Furthermore, there is considerable evidence to suggest that sharp-eyed republicans came by the early 1990S to acknowledge that their reading of the Ulster unionists had been simplistic and naïve. ‘In a way we made them into non-people. We just said: you can’t move the unionists until you move the Brits. So we didn’t even see them as part of the problem, never mind as being part of the solution.’ Once  the unionists were placed more centrally in view, as an enduring obstacle rather  than just a tool of the British, then more subtle ways of dealing with the problem became possible.

Similarly, it was recognized that prompt British withdrawal from the North would in fact have catastrophic economic consequences for a region that was propped up by British state subvention.  Most decisively of all, perhaps, it became clear  that the main obstacle to achieving Irish unity lay not in London, but rather in the complex range of views in Ireland itself, North and South. With unionist recalcitrance, with obdurate loyalist resistance, and with the southern electorates and governments which were markedly ambivalent about the prospect of unity anyway, the feasibility of the IRA’s traditional goal now seemed questionable.

So in Northern Ireland it was not that a prior peace process addressed the root causes of the conflict and the the terrorism ended, but rather that the key terrorist movement recognized that its violence was not producing what it had expected it to produce, that there might e greater rewards from peaceful politics, and political realities demanded a rethinking of strategy. This sea change decisively allowed for the construction of a peace process that could address some of the root causes of the conflict in ways that allowed for the prospect of sustainable peace in the North of Ireland.

The deal which emerged was one which took lengthy and difficult work both too construct and then to implement.

[Did terrorism work in Northern Ireland? The author thinks not. It did not convince the British to leave. Yet the long campaign of terror eventually led those who conducted it, and those against whom it was conducted, it to pursue a different course. There is no telling what how the situation in Northern Ireland would have developed had there been no terror campaign. The certainty is the that roots of The Troubles could not be simply ‘wished-away’.]

1 comment:
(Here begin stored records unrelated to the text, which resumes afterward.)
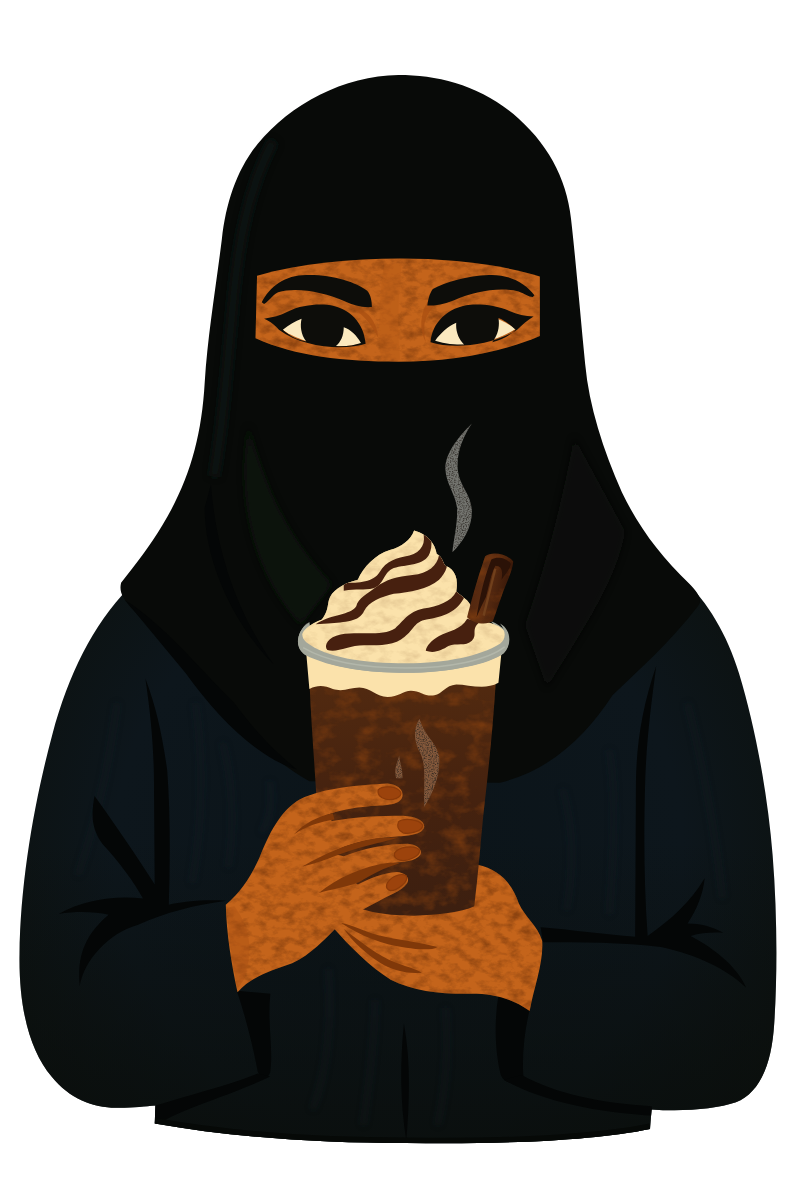
<!DOCTYPE html>
<html lang="en">
<head>
<meta charset="utf-8">
<title>Woman with an iced mocha</title>
<style>
:root{
  --paper:#ffffff;
  --veil:#080a08;
  --fold:#040606;
  --skin:#c4641b;
  --skin-shade:#a94f12;
  --crease:#7f3809;
  --ink:#0d0d0a;
  --eye-white:#fbe9bf;
  --cream:#fbe2ab;
  --syrup:#47200f;
  --coffee:#48230f;
  --rim:#a3a79b;
  --steam:#6f706c;
}
*{margin:0;padding:0;box-sizing:border-box}
html,body{width:800px;height:1200px;overflow:hidden;background:var(--paper)}
.portrait{display:block;width:800px;height:1200px}
.veil{fill:var(--veil)}
.fold{fill:var(--fold)}
.skin{fill:var(--skin)}
.skin-shade{fill:var(--skin-shade)}
.crease{fill:var(--crease)}
.ink{fill:var(--ink)}
.eye-white{fill:var(--eye-white)}
.cream{fill:var(--cream)}
.syrup{fill:var(--syrup)}
.rim{fill:var(--rim)}
.nail{fill:#9c430c;stroke:#8a3a09;stroke-width:1.5}
</style>
</head>
<body>
<svg class="portrait" viewBox="0 0 1024 1536" preserveAspectRatio="none" role="img" aria-label="Veiled woman in a dark abaya holding a cup of mocha topped with whipped cream">
  <defs>
    <radialGradient id="abaya-tone" gradientUnits="userSpaceOnUse" cx="510" cy="1090" r="560">
      <stop offset="0" stop-color="#0b1419"/>
      <stop offset=".65" stop-color="#0d161c"/>
      <stop offset="1" stop-color="#0c110f"/>
    </radialGradient>
    <linearGradient id="abaya-shade" x1="0" y1="0" x2="0" y2="1">
      <stop offset=".55" stop-color="#0a0e0c" stop-opacity="0"/>
      <stop offset="1" stop-color="#0a0e0c" stop-opacity=".85"/>
    </linearGradient>
    <linearGradient id="coffee-tone" x1="0" y1="0" x2="0" y2="1">
      <stop offset="0" stop-color="#522a10"/>
      <stop offset=".5" stop-color="#45220f"/>
      <stop offset="1" stop-color="#3c1f10"/>
    </linearGradient>
    <linearGradient id="stick-tone" x1="0" y1="0" x2="1" y2="0.25">
      <stop offset="0" stop-color="#4a220d"/>
      <stop offset=".5" stop-color="#5c2d12"/>
      <stop offset="1" stop-color="#371708"/>
    </linearGradient>
    <filter id="gouache" x="0" y="0" width="100%" height="100%" color-interpolation-filters="sRGB">
      <feTurbulence type="fractalNoise" baseFrequency=".06 .09" numOctaves="4" seed="7" result="noise"/>
      <feColorMatrix in="noise" values="0 0 0 0 .36  0 0 0 0 .15  0 0 0 0 .02  1.1 0 0 0 -.46" result="speck"/>
      <feComposite in="speck" in2="SourceGraphic" operator="in" result="grain"/>
      <feMerge><feMergeNode in="SourceGraphic"/><feMergeNode in="grain"/></feMerge>
    </filter>
    <filter id="mottle" x="0" y="0" width="100%" height="100%" color-interpolation-filters="sRGB">
      <feTurbulence type="fractalNoise" baseFrequency=".035 .05" numOctaves="4" seed="12" result="noise"/>
      <feColorMatrix in="noise" values="0 0 0 0 .50  0 0 0 0 .24  0 0 0 0 .06  1.9 0 0 0 -.86" result="speck"/>
      <feComposite in="speck" in2="SourceGraphic" operator="in" result="grain"/>
      <feMerge><feMergeNode in="SourceGraphic"/><feMergeNode in="grain"/></feMerge>
    </filter>
    <filter id="stipple" x="0" y="0" width="100%" height="100%" color-interpolation-filters="sRGB">
      <feTurbulence type="fractalNoise" baseFrequency=".6" numOctaves="2" seed="3" result="noise"/>
      <feColorMatrix in="noise" values="0 0 0 0 .15  0 0 0 0 .13  0 0 0 0 .11  2 0 0 0 -.85" result="speck"/>
      <feComposite in="speck" in2="SourceGraphic" operator="in" result="grain"/>
      <feMerge><feMergeNode in="SourceGraphic"/><feMergeNode in="grain"/></feMerge>
    </filter>
    <filter id="soft" x="-20%" y="-20%" width="140%" height="140%"><feGaussianBlur stdDeviation="5"/></filter>
    <path id="abaya-shape" d="M165 752C118 802 88 862 67 940C45 1022 26 1125 25 1222C24 1290 38 1345 66 1378C90 1408 122 1419 152 1418C172 1418 186 1416 199 1415L198 1438C300 1456 410 1463 520 1463C640 1465 760 1460 832 1445L834 1420C872 1423 916 1420 942 1411C974 1398 988 1360 991 1310C995 1250 995 1170 989 1095C983 1020 968 935 946 862C931 812 905 770 876 742L510 600Z"/>
    <clipPath id="abaya-clip"><use href="#abaya-shape"/></clipPath>
    <path id="cream-shape" d="M530 679C526 691 514 700 499 704C480 710 465 726 458 742C437 747 424 757 421 768C419 776 420 782 412 793C397 798 385 808 384 820C400 844 460 853 518 853C580 853 640 842 650 820C650 806 637 799 622 796L603 776C600 768 592 764 584 757C587 742 583 728 570 724C566 718 566 712 559 709C557 697 549 684 530 679Z"/>
    <clipPath id="cream-clip"><use href="#cream-shape"/></clipPath>
  </defs>

  <rect width="1024" height="1536" fill="#ffffff"/>

  <g id="abaya">
    <use href="#abaya-shape" fill="url(#abaya-tone)"/>
    <use href="#abaya-shape" fill="url(#abaya-shade)"/>
    <g clip-path="url(#abaya-clip)">
      <g fill="none" stroke="#142029" stroke-width="5" opacity=".45" filter="url(#soft)">
        <path d="M250 900C262 980 258 1060 246 1130M285 950C300 1010 300 1060 292 1110M150 900C140 970 130 1030 100 1120M345 1000C350 1030 345 1050 335 1065M720 1010C735 1060 735 1110 725 1165M780 960C790 1020 785 1100 780 1170M880 900C900 980 915 1060 925 1150M420 1240C425 1300 420 1370 400 1420M480 1280C480 1340 470 1400 465 1440M570 1290C575 1340 570 1400 560 1440"/>
      </g>
      <g class="fold">
        <path d="M186 868C193 915 196 950 197 990L198 1132C176 1098 152 1062 121 1019C116 1045 118 1062 131 1080C153 1104 171 1128 183 1150C148 1146 108 1151 75 1170C98 1166 122 1167 139 1171C112 1194 98 1220 102 1262C108 1228 140 1194 176 1184C212 1168 250 1158 290 1153C262 1151 234 1154 216 1158C218 1100 218 1040 214 986C208 942 200 905 186 868Z"/>
        <path d="M840 852C822 905 815 950 814 1000L813 1199C772 1196 730 1190 692 1187L695 1206C740 1206 800 1206 846 1212C892 1222 930 1240 955 1264C945 1240 918 1216 884 1198C897 1194 912 1193 926 1194C912 1186 896 1182 880 1182C892 1164 900 1144 902 1124C884 1154 860 1176 829 1198C824 1130 824 1060 826 995C828 942 834 898 840 852Z"/>
        <path d="M303 1268L346 1272C342 1310 350 1340 346 1372C342 1384 334 1380 330 1372C324 1340 314 1300 303 1268Z"/>
        <path d="M638 1274L678 1292C671 1322 668 1350 670 1380C662 1390 646 1388 641 1376C634 1348 632 1310 638 1274Z"/>
        <path d="M330 1374C290 1390 240 1402 196 1416L200 1440C230 1420 290 1404 346 1378Z"/>
        <path d="M645 1382C690 1408 760 1424 836 1428L834 1416C770 1412 710 1400 668 1376Z"/>
        <path d="M517 1310C512 1360 512 1410 520 1460C524 1410 526 1360 517 1310Z"/>
      </g>
      <path d="M198 1436C300 1454 410 1461 520 1461C640 1463 760 1458 832 1443" fill="none" stroke="#060907" stroke-width="10"/>
    </g>
  </g>

  <g id="veil">
    <path class="veil" d="M510 96C440 97 372 133 330 184C303 217 289 260 284 306C276 370 266 428 262 490C258 560 242 616 208 672C192 699 174 722 155 746C152 758 158 766 166 776C190 802 216 824 240 850C282 908 330 962 396 1000L640 1002C710 984 752 938 784 890C815 860 858 822 894 775C900 768 892 757 882 747C846 712 818 676 796 630C772 576 754 520 749 466C743 405 738 345 732 290C728 236 706 190 664 152C618 110 562 96 510 96Z"/>
    <path d="M350 180C318 240 305 310 298 390C290 480 284 550 274 610" fill="none" stroke="#111612" stroke-width="14" opacity=".7" filter="url(#soft)"/>
    <path d="M318 545C345 640 372 690 425 748L385 800C330 740 300 650 318 545Z" fill="#0f130f" opacity=".8" filter="url(#soft)"/>
    <path d="M735 560C720 640 700 720 672 800L700 880C750 800 790 740 800 680Z" fill="#0d110d" opacity=".8" filter="url(#soft)"/>
    <path d="M270 620C276 700 300 780 350 850C300 800 262 720 262 650ZM160 768C210 800 250 850 300 900C330 940 350 960 380 985C330 970 280 920 238 862Z" class="fold"/>
  </g>

  <g id="face">
    <path class="skin" filter="url(#gouache)" d="M329 353C385 337 450 331 512 331C575 331 640 338 691 354V430C640 452 575 463 510 463C440 463 378 456 327 433Z"/>
    <path class="skin-shade" opacity=".75" d="M446 390C468 395 482 408 484 432C474 412 462 400 446 390ZM548 385C538 402 536 420 545 438C540 418 544 404 554 394C558 388 572 384 590 380C574 378 558 380 548 385Z"/>
    <path d="M492 338C486 375 484 420 488 460H512C508 420 510 375 514 338Z" fill="#b95a17" opacity=".45"/>
    <g id="eyebrows" class="ink">
      <path d="M335 387C345 367 365 352 392 352C424 351 456 361 470 372C475 378 476 386 476 393C464 394 452 391 442 386C414 373 378 367 356 374C348 378 344 386 338 389Z"/>
      <path d="M684 378C672 362 652 351 626 352C598 353 570 361 554 370C549 377 548 385 547 391C560 392 572 388 582 384C606 373 640 367 664 373C672 376 676 380 682 380Z"/>
    </g>
    <g id="left-eye">
      <path class="eye-white" d="M360 421C378 408 396 402 420 402C444 404 458 420 465 439C440 447 392 444 360 421Z"/>
      <path class="ink" d="M338 408C349 406 359 404 368 399C384 391 402 389 418 390C448 393 466 414 468 440C440 449 388 445 357 422C353 417 346 411 338 408ZM386 408C378 411 370 416 362 422C372 431 382 435 392 437C385 428 384 417 386 408ZM440 419C440 430 436 438 430 443C442 444 453 442 462 439C456 429 449 422 440 419Z" fill-rule="evenodd"/>
    </g>
    <g id="right-eye">
      <path class="eye-white" d="M660 421C642 408 624 402 600 402C576 404 562 420 555 437C580 446 628 442 660 421Z"/>
      <path class="ink" d="M683 405C672 405 662 402 652 398C636 391 618 389 602 390C573 393 553 413 551 438C580 447 630 443 662 422C668 416 675 410 683 405ZM638 407C640 418 637 430 630 438C642 435 652 430 660 422C652 415 646 410 638 407ZM584 413C573 418 564 426 557 436C570 440 582 441 594 441C587 434 583 424 584 413Z" fill-rule="evenodd"/>
    </g>
  </g>

  <path id="steam" fill="#73746f" filter="url(#stipple)" d="M604 542C586 560 570 580 570 600C571 620 583 632 585 650C586 670 581 688 579 707C592 694 604 676 604 655C604 634 588 622 586 602C584 580 592 560 604 542Z"/>

  <g id="mocha">
    <path id="lower-hand" class="skin" filter="url(#gouache)" d="M611 1107C640 1113 656 1132 664 1156C672 1174 688 1184 694 1204C696 1232 684 1262 678 1294C652 1276 628 1271 596 1272C560 1272 528 1268 500 1254C474 1238 448 1212 426 1187L463 1160Z"/>
    <path class="crease" d="M436 1181C452 1184 466 1192 484 1197C510 1203 536 1206 560 1212C552 1217 534 1215 520 1213C490 1209 462 1198 436 1181ZM440 1189C462 1206 484 1223 506 1232C518 1237 530 1239 540 1245C520 1247 500 1241 486 1232C468 1220 452 1206 440 1189Z"/>

    <path id="coffee" fill="url(#coffee-tone)" filter="url(#mottle)" d="M396 870C398 920 402 970 405 1020L440 1150C452 1165 490 1172 530 1172C560 1171 590 1168 607 1160C612 1120 615 1080 619 1040C626 980 632 920 635 866Z"/>
    <path fill="#83583b" filter="url(#stipple)" d="M537 920C528 934 530 950 538 964C546 980 542 1004 543 1033C556 1012 564 990 562 968C558 948 544 944 537 920ZM511 967C508 978 504 984 507 996H515C516 986 512 978 511 967Z"/>
    <path class="cream" d="M392 836L396 882C408 876 416 878 426 882C440 886 448 880 460 880C474 880 482 892 496 892C510 892 516 884 526 884C538 884 544 892 556 890C566 888 570 877 584 876C600 876 620 884 638 874L642 834Z"/>
    <path class="rim" d="M396 796C378 808 378 830 390 838C424 855 470 861 520 861C570 861 616 852 642 838C656 826 656 806 628 795C640 806 640 822 628 832C560 850 450 848 400 828Z"/>
    <use href="#cream-shape" class="cream" filter="url(#gouache)" opacity="1"/>
    <use href="#cream-shape" class="cream" opacity=".72"/>
    <g id="syrup-swirls" clip-path="url(#cream-clip)" class="syrup">
      <path d="M541 680C546 694 540 707 524 711C508 714 494 718 486 732C478 745 460 746 440 746L440 756C456 753 466 756 478 753C492 748 490 733 504 727C520 722 544 724 550 708C554 698 552 690 550 682Z"/>
      <path d="M562 710C560 724 548 734 528 736C508 738 494 742 482 751C470 760 458 766 456 776C448 788 426 785 404 799L420 798C442 796 460 796 466 782C472 770 488 764 504 760C524 758 548 754 562 742C572 732 574 722 572 714Z"/>
      <path d="M584 757C578 770 560 776 542 779C522 783 516 796 506 804C490 815 460 808 436 812C420 815 414 826 419 832C432 836 446 826 466 826C488 826 506 826 518 815C530 806 530 796 546 793C566 790 586 784 595 763Z"/>
    </g>
    <path class="syrup" d="M598 792C590 806 574 808 562 814C552 820 546 826 545 833C556 837 566 832 574 827C584 822 596 828 604 820C612 812 602 806 614 796Z"/>
    <path class="rim" d="M394 797C380 808 378 826 386 834C418 854 470 862 520 861C576 861 626 850 645 836C655 826 655 806 640 798C648 808 648 818 640 824C614 840 570 849 520 849C466 849 418 842 392 822C384 815 386 806 394 797Z"/>
    <path d="M388 829C420 848 470 855 520 855C576 855 624 845 646 828" fill="none" stroke="#b9bdb0" stroke-width="2" opacity=".7"/>
    <g id="cinnamon-stick">
      <path fill="url(#stick-tone)" filter="url(#mottle)" d="M621 712C630 705 650 709 657 719C656 732 646 750 641 766L631 795C622 801 606 798 598 790C604 766 612 738 621 712Z"/>
      <path fill="#2b1207" d="M629 716C638 711 650 715 654 722C652 730 646 736 642 742C644 730 642 724 634 724C628 736 626 750 622 764C618 772 614 780 610 790C614 764 620 738 629 716Z"/>
      <path d="M634 728L619 788" stroke="#71401c" stroke-width="3" fill="none"/>
    </g>

    <g id="upper-hand">
      <path class="skin" filter="url(#gouache)" d="M289 1158C310 1140 322 1120 332 1098C344 1068 358 1038 384 1023C416 1008 460 1005 496 1003C510 1004 517 1012 515 1020C511 1032 490 1030 472 1032C452 1034 434 1037 416 1044L425 1051C454 1045 486 1044 516 1044C532 1045 544 1050 543 1059C540 1069 522 1070 504 1071C474 1073 444 1080 424 1092L440 1096C466 1086 494 1080 522 1080C535 1081 541 1088 538 1094C532 1103 516 1103 500 1105C480 1108 462 1115 446 1124L458 1132C474 1124 490 1117 508 1116C520 1117 525 1124 521 1131C514 1141 498 1146 484 1154C468 1162 450 1172 434 1184C416 1202 398 1222 374 1233C348 1242 322 1250 304 1270C296 1232 290 1196 289 1158Z"/>
      <path class="crease" d="M376 1068C390 1054 406 1045 426 1041L428 1049C408 1052 392 1058 376 1068ZM387 1109C414 1094 444 1079 482 1073L510 1072C494 1077 474 1081 454 1087C430 1094 412 1104 387 1109ZM408 1143C432 1124 462 1109 500 1104L512 1105C490 1111 474 1121 460 1129C442 1136 426 1138 408 1143Z"/>
      <path fill="#ad5215" opacity=".45" d="M300 1160C322 1190 324 1220 312 1254L304 1266C298 1230 292 1200 291 1162Z"/>
      <g id="nails">
        <path class="nail" d="M484 1011C490 1005 508 1006 513 1014C515 1021 502 1025 494 1023C486 1021 483 1016 484 1011Z"/>
        <path class="nail" d="M510 1052C516 1047 536 1048 541 1056C542 1064 524 1068 516 1066C509 1063 508 1057 510 1052Z"/>
        <path class="nail" d="M505 1092C510 1084 530 1081 537 1088C538 1097 520 1103 512 1101C506 1100 504 1096 505 1092Z"/>
        <path class="nail" d="M495 1132C498 1124 512 1116 520 1121C524 1129 508 1140 500 1140C496 1139 494 1136 495 1132Z"/>
      </g>
    </g>
  </g>
</svg>
</body>
</html>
  1. Took me a month or so to get through it, kept falling asleep. Authors should not assume that readers need to have every point repeated six times. This is 'streamlined' It's useful, I think.But 'legitimate grievances' and 'rational minds' for terrorists does not book well for Americans, too much like looking in a mirror.